• Task: Where does the word "wood" show up in the data? Please find each such line and copy it.

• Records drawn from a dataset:
=-=-=

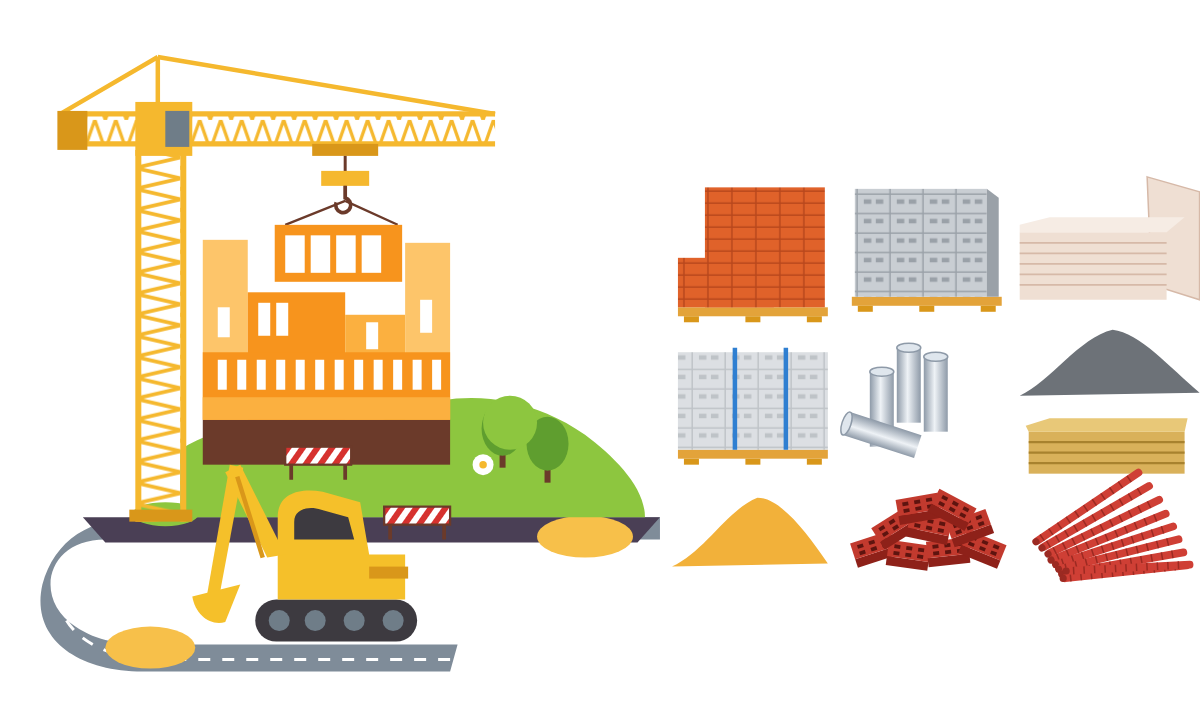
<!DOCTYPE html>
<html lang="en">
<head>
<meta charset="utf-8">
<title>Construction Site and Building Materials</title>
<link href="https://fonts.googleapis.com/css2?family=Roboto&display=swap" rel="stylesheet">
<style>
:root{
  --bg:#ffffff;
  --crane:#f5b82e;
  --crane-dark:#d9971a;
  --cab:#6f7d88;
  --orange:#f7941d;
  --orange-light:#fbb040;
  --orange-pale:#fdc56a;
  --brown:#6b3a2a;
  --grass:#8dc63f;
  --grass-dark:#5f9e2f;
  --platform:#4a3f55;
  --road:#7f8c99;
  --road-line:#ffffff;
  --mound:#f7c04a;
  --excavator:#f5c02a;
  --track:#3d3a40;
  --stripe-red:#d6322f;
  --brick:#e0622a;
  --brick-dark:#b8471c;
  --block:#c9ced3;
  --block-dark:#9aa1a8;
  --pallet:#e3a33a;
  --board:#efdfd3;
  --board-edge:#d6b9a8;
  --strap:#2f7fd1;
  --pipe:#c7d1dc;
  --pipe-dark:#8e9aa8;
  --cement:#6d7278;
  --wood:#d9b15a;
  --wood-dark:#a8822e;
  --sand:#f2b13a;
  --loose-brick:#c23a2e;
  --loose-brick-side:#8e2119;
  --loose-brick-hole:#5e140f;
  --rod:#cf3f35;
  --rod-dark:#9c2a22;
}
html,body{margin:0;padding:0;overflow:hidden;background:var(--bg);font-family:"Roboto",sans-serif}
.canvas{width:1200px;height:712px;display:block}
</style>
</head>
<body>
<svg class="canvas" viewBox="0 0 800 475" xmlns="http://www.w3.org/2000/svg" role="img" aria-label="Construction site with crane, building and excavator beside a set of building materials">
<defs>
  <pattern id="lattice-vertical" width="30" height="14" patternUnits="userSpaceOnUse">
    <path d="M0 0 L30 7 L0 14" fill="none" stroke="var(--crane)" stroke-width="2.5"/>
  </pattern>
  <pattern id="lattice-horizontal" width="14" height="20" patternUnits="userSpaceOnUse">
    <path d="M0 20 L7 0 L14 20" fill="none" stroke="var(--crane)" stroke-width="2.2"/>
  </pattern>
  <pattern id="barrier-stripes" width="8" height="12" patternUnits="userSpaceOnUse" patternTransform="rotate(35)">
    <rect width="4" height="12" fill="var(--stripe-red)"/>
    <rect x="4" width="4" height="12" fill="#fff"/>
  </pattern>
  <pattern id="brick-courses" width="16" height="8" patternUnits="userSpaceOnUse">
    <rect width="16" height="8" fill="var(--brick)"/>
    <path d="M0 7.5 H16 M8 0 V7.5" stroke="var(--brick-dark)" stroke-width="1"/>
  </pattern>
  <pattern id="block-courses" width="22" height="13" patternUnits="userSpaceOnUse">
    <rect width="22" height="13" fill="var(--block)"/>
    <path d="M0 12.5 H22 M21.5 0 V13" stroke="var(--block-dark)" stroke-width="1"/>
    <rect x="4" y="3" width="5" height="3" fill="var(--block-dark)"/>
    <rect x="12" y="3" width="5" height="3" fill="var(--block-dark)"/>
  </pattern>
  <linearGradient id="pipe-shade" x1="0" x2="1">
    <stop offset="0" stop-color="var(--pipe-dark)"/>
    <stop offset=".45" stop-color="#eef2f6"/>
    <stop offset="1" stop-color="var(--pipe-dark)"/>
  </linearGradient>
  <g id="barrier">
    <rect x="0" y="0" width="44" height="12" fill="url(#barrier-stripes)" stroke="var(--brown)" stroke-width="1.5"/>
    <path d="M4 12 V22 M40 12 V22" stroke="var(--brown)" stroke-width="2.5"/>
  </g>
  <g id="pallet">
    <rect x="0" y="0" width="100" height="6" fill="var(--pallet)"/>
    <rect x="4" y="6" width="10" height="4" fill="var(--crane-dark)"/>
    <rect x="45" y="6" width="10" height="4" fill="var(--crane-dark)"/>
    <rect x="86" y="6" width="10" height="4" fill="var(--crane-dark)"/>
  </g>
  <g id="pipe">
    <rect x="0" y="0" width="16" height="50" fill="url(#pipe-shade)"/>
    <ellipse cx="8" cy="0" rx="8" ry="3" fill="#dfe6ed" stroke="var(--pipe-dark)" stroke-width="1"/>
  </g>
  <g id="loose-brick">
    <rect x="-14" y="5" width="28" height="6" fill="var(--loose-brick-side)"/>
    <rect x="-14" y="-6" width="28" height="11" fill="var(--loose-brick)"/>
    <g fill="var(--loose-brick-hole)">
      <rect x="-10" y="-3.5" width="4" height="2.5"/><rect x="-2" y="-3.5" width="4" height="2.5"/><rect x="6" y="-3.5" width="4" height="2.5"/>
      <rect x="-10" y="1" width="4" height="2.5"/><rect x="-2" y="1" width="4" height="2.5"/><rect x="6" y="1" width="4" height="2.5"/>
    </g>
  </g>
  <g id="rod">
    <rect x="0" y="-2.6" width="86" height="5.2" rx="2.4" fill="var(--rod)"/>
    <path d="M6 -2.5 v5 M13 -2.5 v5 M20 -2.5 v5 M27 -2.5 v5 M34 -2.5 v5 M41 -2.5 v5 M48 -2.5 v5 M55 -2.5 v5 M62 -2.5 v5 M69 -2.5 v5 M76 -2.5 v5" stroke="var(--rod-dark)" stroke-width="1"/>
    <circle cx="1" cy="0" r="2.4" fill="var(--rod-dark)"/>
  </g>
  <g id="tree">
    <rect x="-2" y="0" width="4" height="22" fill="var(--brown)"/>
    <ellipse cx="0" cy="-4" rx="14" ry="18" fill="var(--grass-dark)"/>
  </g>
</defs>

<g class="site">
  <path d="M440 360 H70 C30 360 22 400 50 418 C65 428 80 430 100 430 H305 L300 448 H95 C50 448 20 425 28 390 C36 360 60 345 95 345 H440 Z" fill="var(--road)"/>
  <path d="M300 440 H105 C60 440 34 415 40 390" fill="none" stroke="var(--road-line)" stroke-width="2" stroke-dasharray="8 8"/>
  <path d="M55 345 H440 L425 362 H70 Z" fill="var(--platform)"/>
  <ellipse cx="100" cy="432" rx="30" ry="14" fill="var(--mound)"/>
  <ellipse cx="390" cy="358" rx="32" ry="14" fill="var(--mound)"/>
  <ellipse cx="110" cy="343" rx="22" ry="8" fill="var(--grass)"/>

  <path d="M120 345 V300 C150 280 200 275 240 290 C280 260 340 255 390 290 C410 305 430 325 430 345 Z" fill="var(--grass)"/>
  <use href="#tree" x="335" y="290"/>
  <use href="#tree" x="365" y="300"/>
  <circle cx="340" cy="282" r="18" fill="var(--grass)"/>
  <circle cx="322" cy="310" r="7" fill="#fff"/>
  <circle cx="322" cy="310" r="2.5" fill="var(--crane)"/>

  <rect class="building-base" x="135" y="280" width="165" height="30" fill="var(--brown)"/>
  <rect x="135" y="160" width="30" height="120" fill="var(--orange-pale)"/>
  <rect x="165" y="195" width="65" height="85" fill="var(--orange)"/>
  <rect x="230" y="210" width="40" height="70" fill="var(--orange-light)"/>
  <rect x="270" y="162" width="30" height="118" fill="var(--orange-pale)"/>
  <rect x="135" y="235" width="165" height="45" fill="var(--orange)"/>
  <rect x="135" y="265" width="165" height="15" fill="var(--orange-light)"/>
  <g fill="#fff">
    <rect x="145" y="205" width="8" height="20"/>
    <rect x="172" y="202" width="8" height="22"/>
    <rect x="184" y="202" width="8" height="22"/>
    <rect x="244" y="215" width="8" height="18"/>
    <rect x="280" y="200" width="8" height="22"/>
    <rect x="145" y="240" width="6" height="20"/><rect x="158" y="240" width="6" height="20"/>
    <rect x="171" y="240" width="6" height="20"/><rect x="184" y="240" width="6" height="20"/>
    <rect x="197" y="240" width="6" height="20"/><rect x="210" y="240" width="6" height="20"/>
    <rect x="223" y="240" width="6" height="20"/><rect x="236" y="240" width="6" height="20"/>
    <rect x="249" y="240" width="6" height="20"/><rect x="262" y="240" width="6" height="20"/>
    <rect x="275" y="240" width="6" height="20"/><rect x="288" y="240" width="6" height="20"/>
  </g>

  <g class="crane">
    <rect x="92" y="100" width="30" height="248" fill="url(#lattice-vertical)"/>
    <path d="M92 100 V348 M122 100 V348" stroke="var(--crane)" stroke-width="4"/>
    <rect x="86" y="340" width="42" height="8" fill="var(--crane-dark)"/>
    <path d="M105 38 L40 76 M105 38 L330 76 M105 38 V76" stroke="var(--crane)" stroke-width="3" fill="none"/>
    <rect x="40" y="76" width="290" height="20" fill="url(#lattice-horizontal)"/>
    <path d="M40 76 H330 M40 96 H330" stroke="var(--crane)" stroke-width="3.5"/>
    <rect x="38" y="74" width="20" height="26" fill="var(--crane-dark)"/>
    <rect x="90" y="68" width="38" height="36" fill="var(--crane)"/>
    <rect x="110" y="74" width="16" height="24" fill="var(--cab)"/>
    <rect x="208" y="96" width="44" height="8" fill="var(--crane-dark)"/>
    <path d="M230 104 V124" stroke="var(--brown)" stroke-width="2"/>
    <rect x="214" y="114" width="32" height="10" fill="var(--crane)"/>
    <path d="M230 124 v8 a5 5 0 1 1 -6 3" fill="none" stroke="var(--brown)" stroke-width="2.5"/>
    <path d="M230 134 L190 150 M230 134 L265 150" stroke="var(--brown)" stroke-width="1.5"/>
    <g class="lifted-panel">
      <rect x="183" y="150" width="85" height="38" fill="var(--orange)"/>
      <g fill="#fff">
        <rect x="190" y="157" width="13" height="25"/><rect x="207" y="157" width="13" height="25"/>
        <rect x="224" y="157" width="13" height="25"/><rect x="241" y="157" width="13" height="25"/>
      </g>
    </g>
  </g>

  <use href="#barrier" x="190" y="298"/>
  <use href="#barrier" x="256" y="338"/>

  <g class="excavator">
    <rect x="170" y="400" width="108" height="28" rx="14" fill="var(--track)"/>
    <g fill="var(--cab)"><circle cx="186" cy="414" r="7"/><circle cx="210" cy="414" r="7"/><circle cx="236" cy="414" r="7"/><circle cx="262" cy="414" r="7"/></g>
    <path d="M185 400 V345 C185 330 198 325 215 328 L240 335 L246 370 H270 V400 Z" fill="var(--excavator)"/>
    <path d="M196 360 V348 C196 340 205 337 214 340 L232 345 L236 360 Z" fill="var(--track)"/>
    <rect x="246" y="378" width="26" height="8" fill="var(--crane-dark)"/>
    <path d="M190 370 L160 310 L150 315 L178 372 Z" fill="var(--excavator)"/>
    <path d="M162 312 L146 398 L138 396 L153 310 Z" fill="var(--excavator)"/>
    <path d="M128 398 L160 390 L150 415 C140 418 130 410 128 398 Z" fill="var(--excavator)"/>
    <path d="M175 372 L158 318" stroke="var(--crane-dark)" stroke-width="3"/>
  </g>
</g>

<g class="materials">
  <g class="bricks-pallet">
    <use href="#pallet" x="452" y="205"/>
    <rect x="470" y="125" width="80" height="80" fill="url(#brick-courses)"/>
    <rect x="452" y="172" width="34" height="33" fill="url(#brick-courses)"/>
    <rect x="486" y="190" width="30" height="15" fill="url(#brick-courses)"/>
  </g>
  <g class="blocks-pallet">
    <use href="#pallet" x="568" y="198"/>
    <rect x="570" y="126" width="88" height="72" fill="url(#block-courses)"/>
    <path d="M658 126 L666 132 V198 L658 198 Z" fill="var(--block-dark)"/>
  </g>
  <g class="plaster-boards">
    <path d="M765 118 L800 128 V200 L768 190 Z" fill="var(--board)" stroke="var(--board-edge)"/>
    <path d="M680 155 H778 V200 H680 Z" fill="var(--board)"/>
    <path d="M680 162 H778 M680 169 H778 M680 176 H778 M680 183 H778 M680 190 H778" stroke="var(--board-edge)" stroke-width="1.2"/>
    <path d="M680 150 L700 145 H790 L778 155 H680 Z" fill="#f6ece4"/>
  </g>
  <g class="wrapped-blocks">
    <use href="#pallet" x="452" y="300"/>
    <rect x="452" y="235" width="100" height="65" fill="url(#block-courses)" opacity=".85"/>
    <rect x="452" y="235" width="100" height="65" fill="#fff" opacity=".25"/>
    <path d="M490 232 V300 M524 232 V300" stroke="var(--strap)" stroke-width="3"/>
  </g>
  <g class="pipes">
    <use href="#pipe" x="598" y="232"/>
    <use href="#pipe" x="616" y="238"/>
    <use href="#pipe" x="580" y="248"/>
    <g transform="translate(612 298) rotate(-72)">
      <use href="#pipe" x="-8" y="-50"/>
    </g>
  </g>
  <path class="cement-pile" d="M680 264 C700 255 720 225 742 220 C760 222 780 245 800 262 Z" fill="var(--cement)"/>
  <g class="timber">
    <rect x="686" y="288" width="104" height="28" fill="var(--wood)"/>
    <path d="M686 295 H790 M686 302 H790 M686 309 H790" stroke="var(--wood-dark)" stroke-width="1.5"/>
    <path d="M684 284 L700 279 H792 L790 288 H686 Z" fill="#e8c878"/>
  </g>
  <path class="sand-pile" d="M448 378 C470 368 485 340 505 332 C520 332 538 355 552 376 Z" fill="var(--sand)"/>
  <g class="loose-bricks-pile">
    <use href="#loose-brick" transform="translate(582 364) rotate(-18)"/>
    <use href="#loose-brick" transform="translate(606 368) rotate(8)"/>
    <use href="#loose-brick" transform="translate(632 366) rotate(-6)"/>
    <use href="#loose-brick" transform="translate(656 364) rotate(22)"/>
    <use href="#loose-brick" transform="translate(596 350) rotate(-32)"/>
    <use href="#loose-brick" transform="translate(620 350) rotate(12)"/>
    <use href="#loose-brick" transform="translate(646 350) rotate(-20)"/>
    <use href="#loose-brick" transform="translate(612 337) rotate(-10)"/>
    <use href="#loose-brick" transform="translate(636 338) rotate(28)"/>
  </g>
  <g class="rebar">
    <use href="#rod" transform="translate(690 362) rotate(-34)"/>
    <use href="#rod" transform="translate(694 366) rotate(-30)"/>
    <use href="#rod" transform="translate(698 370) rotate(-26)"/>
    <use href="#rod" transform="translate(700 374) rotate(-22)"/>
    <use href="#rod" transform="translate(703 377) rotate(-18)"/>
    <use href="#rod" transform="translate(705 380) rotate(-14)"/>
    <use href="#rod" transform="translate(707 383) rotate(-10)"/>
    <use href="#rod" transform="translate(708 386) rotate(-6)"/>
    <use href="#rod" transform="translate(710 381) rotate(-3)"/>
  </g>
</g>
</svg>
</body>
</html>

=-=-=

• Finished exercise:
  --wood:#d9b15a;
  --wood-dark:#a8822e;
    <rect x="686" y="288" width="104" height="28" fill="var(--wood)"/>
    <path d="M686 295 H790 M686 302 H790 M686 309 H790" stroke="var(--wood-dark)" stroke-width="1.5"/>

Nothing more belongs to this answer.